SALT LAKE CITY — Rep. John Curtis, R-Utah, said during a congressional hearing Wednesday on China’s trade practices that the looming trade war over tariffs ordered by President Donald Trump is hitting Utah companies hard.
“The worry in Utah is the path is littered with dead companies along the way,” Curtis said, citing the unpredictability of the impact of imposing a list of tariffs announced Tuesday on $200 billion in goods from China.
China is expected to retaliate for the tariffs, a 10 percent assessment on a wide range of imports including fruits, rice, shrimp, frozen pork, baseball gloves, quartz, electric vehicle batteries, machetes, birds eggs, pet food and cigarettes.
“Where does this end?” Curtis asked the expert witnesses testifying before members of the House Foreign Affairs Committee for a hearing on “China’s predatory Trade and Investment Strategy.”
The answers were not encouraging.
“This reminds me of two 8-year-olds having a staring contest waiting to see who’s going to blink first,” said William Reinsch, who holds the Scholl Chair in International Business at the Center for Strategic and International Studies.
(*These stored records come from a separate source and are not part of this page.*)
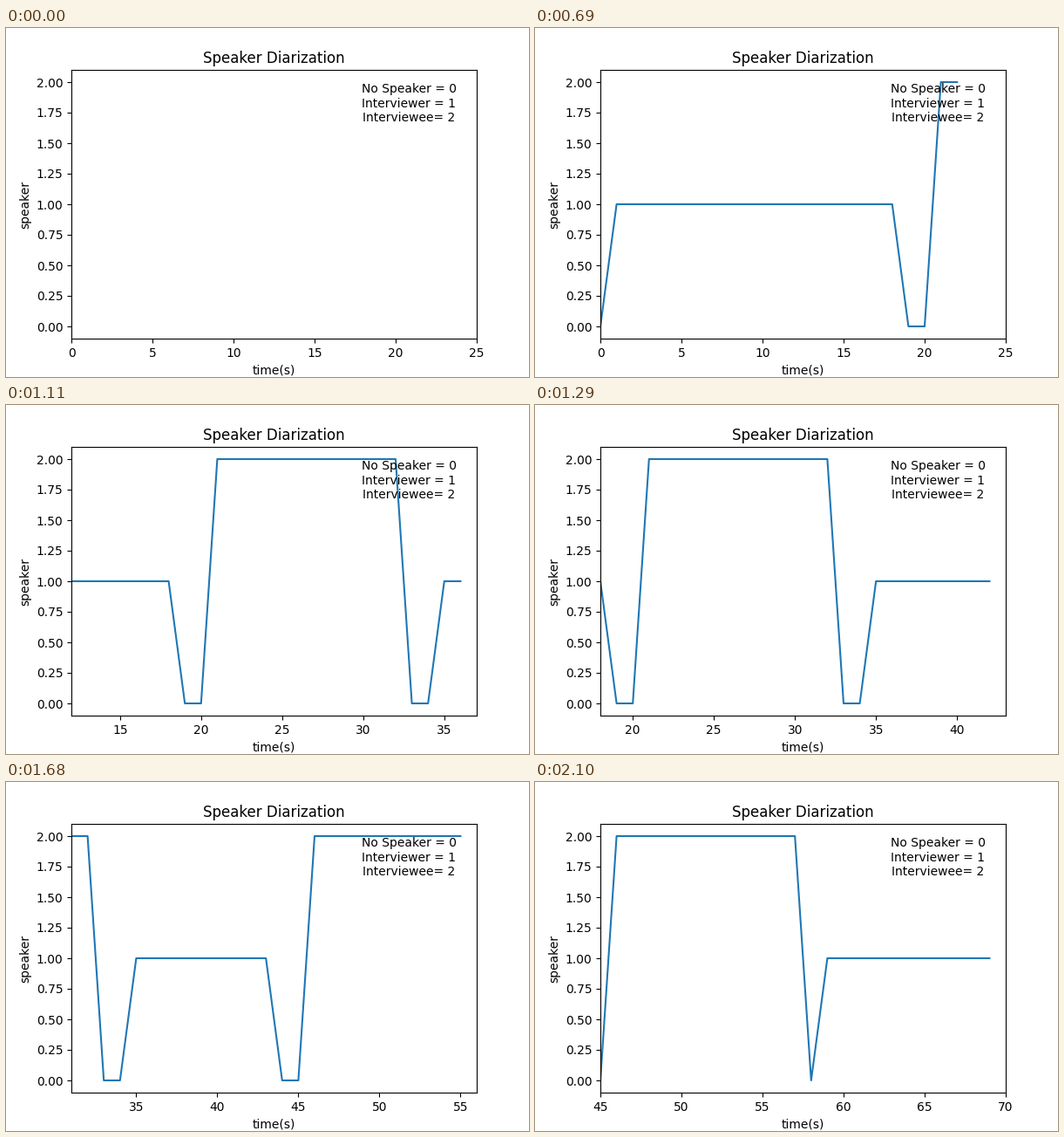
A matplotlib script for the animation above (2130 ms loop, 600x400 px).

```python
import matplotlib.pyplot as plt
import numpy as np
from matplotlib.animation import FuncAnimation

FRAMES = 71
WINDOW = 25

# The two speakers alternate, with silence (0) between their turns.
STARTS = 1, 21, 35, 46, 59
ENDS = 18, 32, 43, 57, 69

seconds = np.arange(ENDS[-1] + 1)
speaker = np.zeros(len(seconds))
for turn, (start, end) in enumerate(zip(STARTS, ENDS)):
    speaker[start:end + 1] = 1 + turn % 2

fig, ax = plt.subplots(figsize=(6, 4), dpi=100)
line, = ax.plot([], [])
ax.set(title="Speaker Diarization", xlabel="time(s)", ylabel="speaker",
       xlim=(0, WINDOW), ylim=(-0.1, 2.1))
ax.text(0.95, 0.95, "No Speaker = 0\nInterviewer = 1\nInterviewee= 2",
        transform=ax.transAxes, ha="right", va="top",
        multialignment="center")


def update(i):
    line.set_data(seconds[:i], speaker[:i])
    right = max(i, WINDOW)
    ax.set_xlim(right - WINDOW, right)
    return line,


anim = FuncAnimation(fig, update, frames=FRAMES, interval=30,
                     repeat=True, repeat_delay=0, blit=False)
plt.show()
```
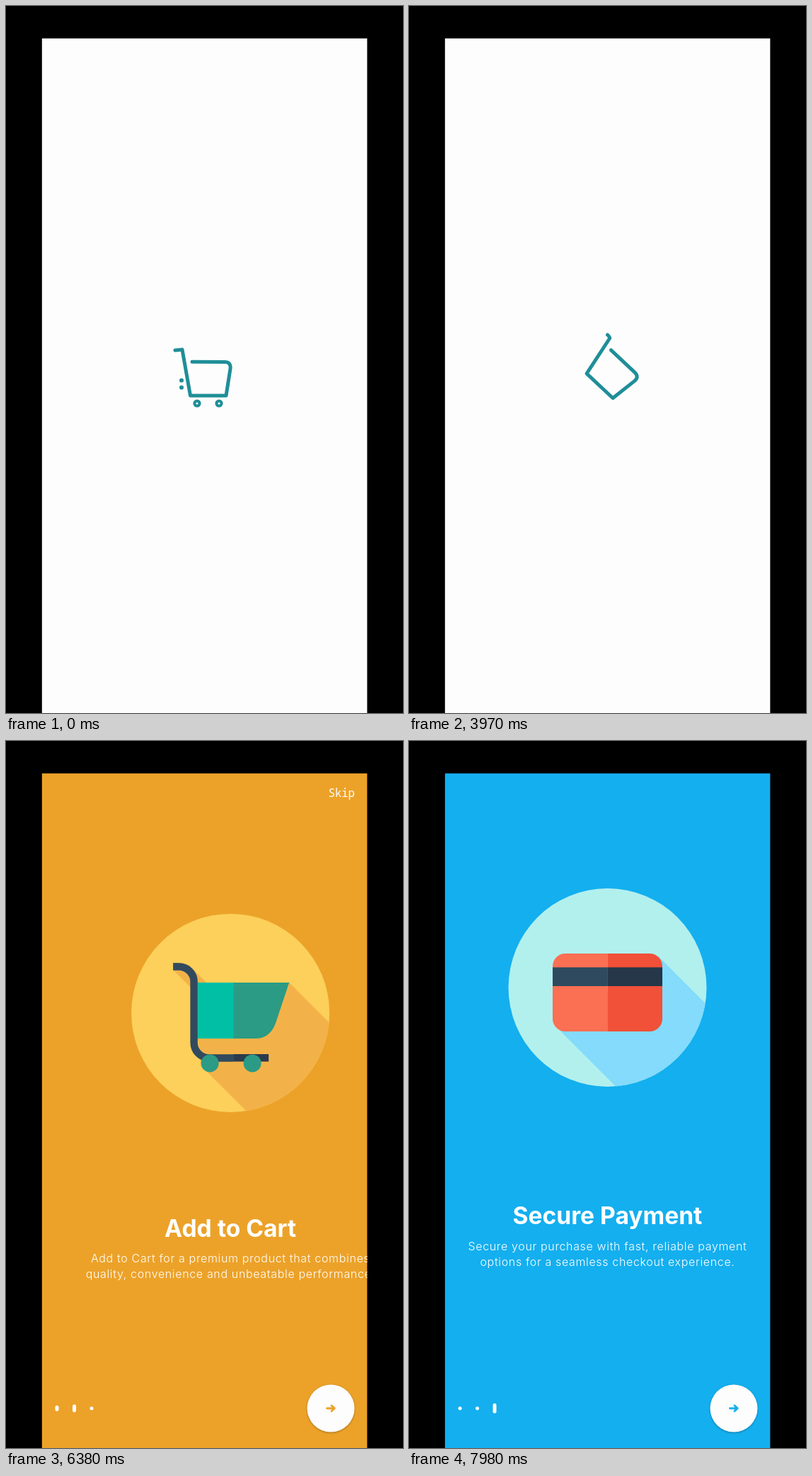
Recreate the animation shown at these times as an HTML page with a canvas. Size 561x998 px, loop 8 s.

```html
<!DOCTYPE html>
<html lang="en">
<head>
<meta charset="utf-8">
<title>Shop onboarding</title>
<style>
  html, body { margin: 0; width: 100%; height: 100%; overflow: hidden; background: #000; }
  canvas { display: block; }
</style>
</head>
<body>
<canvas id="stage" width="561" height="998"></canvas>
<script>
const ctx = document.getElementById('stage').getContext('2d');
const LOOP = 8000, LEFT = 50.6, TOP = 45.6, PAGE_W = 460, MID = 280.5;
const TEAL = '#1f8e98', PAPER = '#fdfdfd';
const { PI, sin, min, max, abs } = Math;

const clamp = u => min(1, max(0, u));
const span = (t, a, b) => clamp((t - a) / (b - a));
const smooth = u => u * u * (3 - 2 * u);
const ease = (t, a, b) => smooth(span(t, a, b));
const lerp = (a, b, u) => a + (b - a) * u;

function fill(color, draw) {
  ctx.fillStyle = color;
  ctx.beginPath();
  draw();
  ctx.fill();
}
function stroke(color, width, draw) {
  ctx.strokeStyle = color;
  ctx.lineWidth = width;
  ctx.beginPath();
  draw();
  ctx.stroke();
}
const disc = (color, x, y, r) => fill(color, () => ctx.arc(x, y, r, 0, 2 * PI));
const rect = (color, x, y, w, h) => fill(color, () => ctx.rect(x, y, w, h));
const poly = (color, ...pts) => fill(color, () => pts.forEach(p => ctx.lineTo(...p)));

// ---- Splash: a cart that rolls, turns into a bag and back ----

// m = 0 is the cart outline, m = 1 the upside-down bag outline
function basket(m) {
  const at = (x0, y0, x1, y1) => [lerp(x0, x1, m), lerp(y0, y1, m)];
  stroke(TEAL, 5, () => {
    ctx.moveTo(...at(-47, -40, -23, -24));
    ctx.quadraticCurveTo(...at(-42, -40.5, -33, -24), ...at(-37, -41, -31.5, -16));
    ctx.lineTo(...at(-25.5, 24, -25, 24));
    ctx.lineTo(...at(25, 24, 26, 24));
    ctx.lineTo(...at(31, -14, 31.5, -16));
    ctx.quadraticCurveTo(...at(32, -23.5, 33, -24), ...at(23, -23.5, 23, -24));
    ctx.lineTo(-23, -23.7);
  });
}

function splash(t) {
  const roll = ease(t, 0, 500) * (1 - ease(t, 1700, 2200));
  const m = ease(t, 1750, 2450) - ease(t, 3480, 4200);
  const hop = span(t, 4260, 4740);
  const bob = roll * (-3.5 + 2.5 * sin((t - 1560) / 60 + 0.9));
  const y = bob - 2 * m - 10 * sin(PI * m) + 6 * hop - 18 * sin(PI * hop);
  ctx.lineCap = ctx.lineJoin = 'round';

  const wheel = 1 - ease(t, 1730, 1950) + ease(t, 4020, 4240);
  if (wheel > 0.02) for (const x of [270, 301])
    stroke(TEAL, 4 * wheel, () => ctx.arc(x + 15 * roll, 561, 3.6 * wheel, 0, 2 * PI));

  const trail = 1 - ease(t, 1690, 1850);
  if (trail > 0) {
    const length = ease(t, 0, 500) * (15 - 2 * sin((t - 1560) / 90 + 1.2)) * trail;
    [[528.5, 1], [538.5, 0.55]].forEach(([ly, k]) => stroke(TEAL, 6 * trail, () => {
      ctx.moveTo(248 - length * k, ly);
      ctx.lineTo(248.01, ly);
    }));
  }

  ctx.save();
  ctx.translate(286 + 13 * roll, 526 + y);
  ctx.rotate(PI * m);
  basket(m);
  ctx.restore();

  const grip = ease(t, 2200, 2540) - ease(t, 3400, 3560);
  if (grip > 0.01) {
    const sway = 0.12 * sin((t - 2580) / 800 * 2 * PI) * span(t, 2580, 2640) * (1 - span(t, 3320, 3380));
    const reach = grip * (PI / 2 + 0.4);
    stroke('#17616d', 4.5, () =>
      ctx.arc(286, 519, 11.5, PI / 2 - reach - sway, PI / 2 + reach - sway));
  }
}

// ---- Onboarding illustrations, centred on 0,0 ----

function badge(color, shade, shadows) {
  disc(color, 0, 0, 140);
  ctx.save();
  ctx.clip();
  shadows.forEach(s => poly(shade, ...s));
  ctx.restore();
}

function bagArt() {
  badge('#a8e6d4', '#7fd0bb', [[[55, -35], [195, 105], [195, 200], [65, 200], [-60, 75]]]);
  stroke('#324a5e', 10, () => ctx.arc(0, -36, 28, PI, 0));
  poly('#fcd05a', [-55, -36], [0, -36], [0, 76], [-62, 76]);
  poly('#f3b249', [0, -36], [55, -36], [62, 76], [0, 76]);
}

function cartArt() {
  badge('#fcd05a', '#f3b249', [
    [[83, -43], [183, 57], [183, 183], [67, 183], [-42, 74], [-46, 36]],
    [[-81, -61], [-52, -32], [-46, -43], [-34, -43], [-60, -69]]
  ]);
  rect('#00bfa5', -46, -43, 50, 79);
  fill('#2b9b85', () => {
    ctx.moveTo(4, -43);
    ctx.lineTo(83, -43);
    ctx.lineTo(64, 14);
    ctx.quadraticCurveTo(56, 36, 35, 36);
    ctx.lineTo(4, 36);
  });
  ctx.lineCap = 'butt';
  stroke('#324a5e', 10.5, () => {
    ctx.moveTo(-81, -65.5);
    ctx.lineTo(-73, -65.5);
    ctx.arcTo(-51.5, -65.5, -51.5, -44, 21.5);
    ctx.lineTo(-51.5, 42);
    ctx.arcTo(-51.5, 63.5, -30, 63.5, 21.5);
    ctx.lineTo(4, 63.5);
  });
  rect('#2b3b4e', 4, 58.2, 50, 10.5);
  disc('#2b9b85', -29, 71, 12.5);
  disc('#2b9b85', 31, 71, 12.5);
}

function cardArt() {
  badge('#b2f0ee', '#84dbfb', [[[72, -44], [183, 67], [183, 183], [55, 183], [-71, 57]]]);
  fill('#fb6f52', () => ctx.roundRect(-77.5, -48, 77.5, 110, [18, 0, 0, 18]));
  fill('#f05138', () => ctx.roundRect(0, -48, 77.5, 110, [0, 18, 18, 0]));
  rect('#2f4a5e', -77.5, -28.5, 77.5, 26.5);
  rect('#253749', 0, -28.5, 77.5, 26.5);
}

const pages = [
  { bg: [29, 154, 143], art: bagArt, title: 'Find Products',
    lines: ['Find products you love from a wide selection', 'of quality items, all in a single place.'] },
  { bg: [236, 162, 41], art: cartArt, title: 'Add to Cart',
    lines: ['Add to Cart for a premium product that combines', 'quality, convenience and unbeatable performance.'] },
  { bg: [20, 175, 239], art: cardArt, title: 'Secure Payment',
    lines: ['Secure your purchase with fast, reliable payment', 'options for a seamless checkout experience.'] }
];

// ---- Onboarding: two swipes ----

const swipes = [5780, 6970], DRAG = 380, SETTLE = 540;

function swipe(t, start) {
  const release = start + DRAG;
  return 0.7 * ease(t, start, release) + 0.3 * (1 - (1 - span(t, release, release + SETTLE)) ** 2.52);
}
const scroll = t => swipes.reduce((sum, start) => sum + swipe(t, start), 0);

function text(str, x, y, font, spacing = 0) {
  ctx.font = font;
  ctx.letterSpacing = spacing + 'px';
  ctx.fillText(str, x, y);
}

function drawPage({ art, title, lines }, x, rise) {
  ctx.save();
  ctx.translate(x, 348 + rise);
  art();
  ctx.restore();
  ctx.fillStyle = '#fff';
  ctx.textAlign = 'center';
  const y = rise / 2;
  text(title, x, 682 + y, 'bold 33.6px Inter, sans-serif');
  lines.forEach((s, i) => text(s, x, 718.5 + 22 * i + y, '300 16px Inter, sans-serif', 0.65));
}

function touch(t, start) {
  const alpha = span(t, start - 60, start) * (1 - span(t, start + DRAG, start + DRAG + 80));
  if (!alpha) return;
  ctx.globalAlpha = 0.4 * alpha;
  const x = 441 - PAGE_W * swipe(min(t, start + DRAG), start);
  disc('#bddbe6', x, 650, 10);
  stroke('#6d8f9c', 1, () => ctx.arc(x, 650, 10, 0, 2 * PI));
  ctx.globalAlpha = 1;
}

function onboarding(t) {
  const pos = scroll(t), lagged = scroll(t - 260);
  const from = min(1, Math.floor(pos));
  const blend = span(pos - from, 0.35, 0.6);
  const bg = `rgb(${pages[from].bg.map((c, i) => lerp(c, pages[from + 1].bg[i], blend))})`;
  rect(bg, LEFT, TOP, PAGE_W, 953);

  pages.forEach((page, i) => {
    const x = MID + (i - pos) * PAGE_W;
    const rise = i === 1 ? 112 * max(0, 1 - lagged) : 0;
    if (abs(i - pos) < 1) drawPage(page, x, rise);
  });

  if (from + blend < 1.5) {
    ctx.fillStyle = '#fff';
    ctx.textAlign = 'left';
    text('Skip', 455.5, 79, '15.6px "Noto Sans Mono", monospace');
  }

  pages.forEach((_, i) => {
    const h = 5 + 9 * max(0, 1 - abs(i - lagged));
    fill('#fff', () => ctx.roundRect(69.5 + 24.5 * i, 942 - h / 2, 5, h, 2.5));
  });

  ctx.shadowColor = 'rgba(0,0,0,.3)';
  ctx.shadowBlur = 3;
  ctx.shadowOffsetY = 1;
  disc(PAPER, 459, 942, 33.5);
  ctx.shadowColor = 'transparent';
  ctx.lineCap = ctx.lineJoin = 'round';
  stroke(bg, 2.8, () => {
    ctx.moveTo(453.5, 942);
    ctx.lineTo(464, 942);
    ctx.moveTo(460, 938);
    ctx.lineTo(464.3, 942);
    ctx.lineTo(460, 946);
  });

  swipes.forEach(start => touch(t, start));
}

function frame(now) {
  const t = now % LOOP;
  rect('#000', 0, 0, 561, 998);
  ctx.save();
  ctx.beginPath();
  ctx.rect(LEFT, TOP, PAGE_W, 953);
  ctx.clip();
  if (t < 5190) {
    rect(PAPER, LEFT, TOP, PAGE_W, 953);
    splash(t);
  } else onboarding(t);
  ctx.restore();
  requestAnimationFrame(frame);
}
requestAnimationFrame(frame);
</script>
</body>
</html>
```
Trump “has only one tactic, which is escalate (and) up the ante,” Reinsch said, making him skeptical that there will be successful negotiations to stop the tariffs during the two-month review process, which includes hearings in August.
“I’m very gloomy that where this goes is in the end, all trade is subject to punishing tariffs and there’s going to be a lot of collateral damage on both sides,” the former commerce undersecretary in President Bill Clinton’s administration said.
Derek Scissors, a resident scholar at the conservative American Enterprise Institute, said the tariffs are not inconsistent with the president’s committment to reducing the nation’s trade deficit with China.
“It’s going to take some work to get the trade deficit under control, which means we may get a series of 10 …read more
Source:: Deseret News – Business News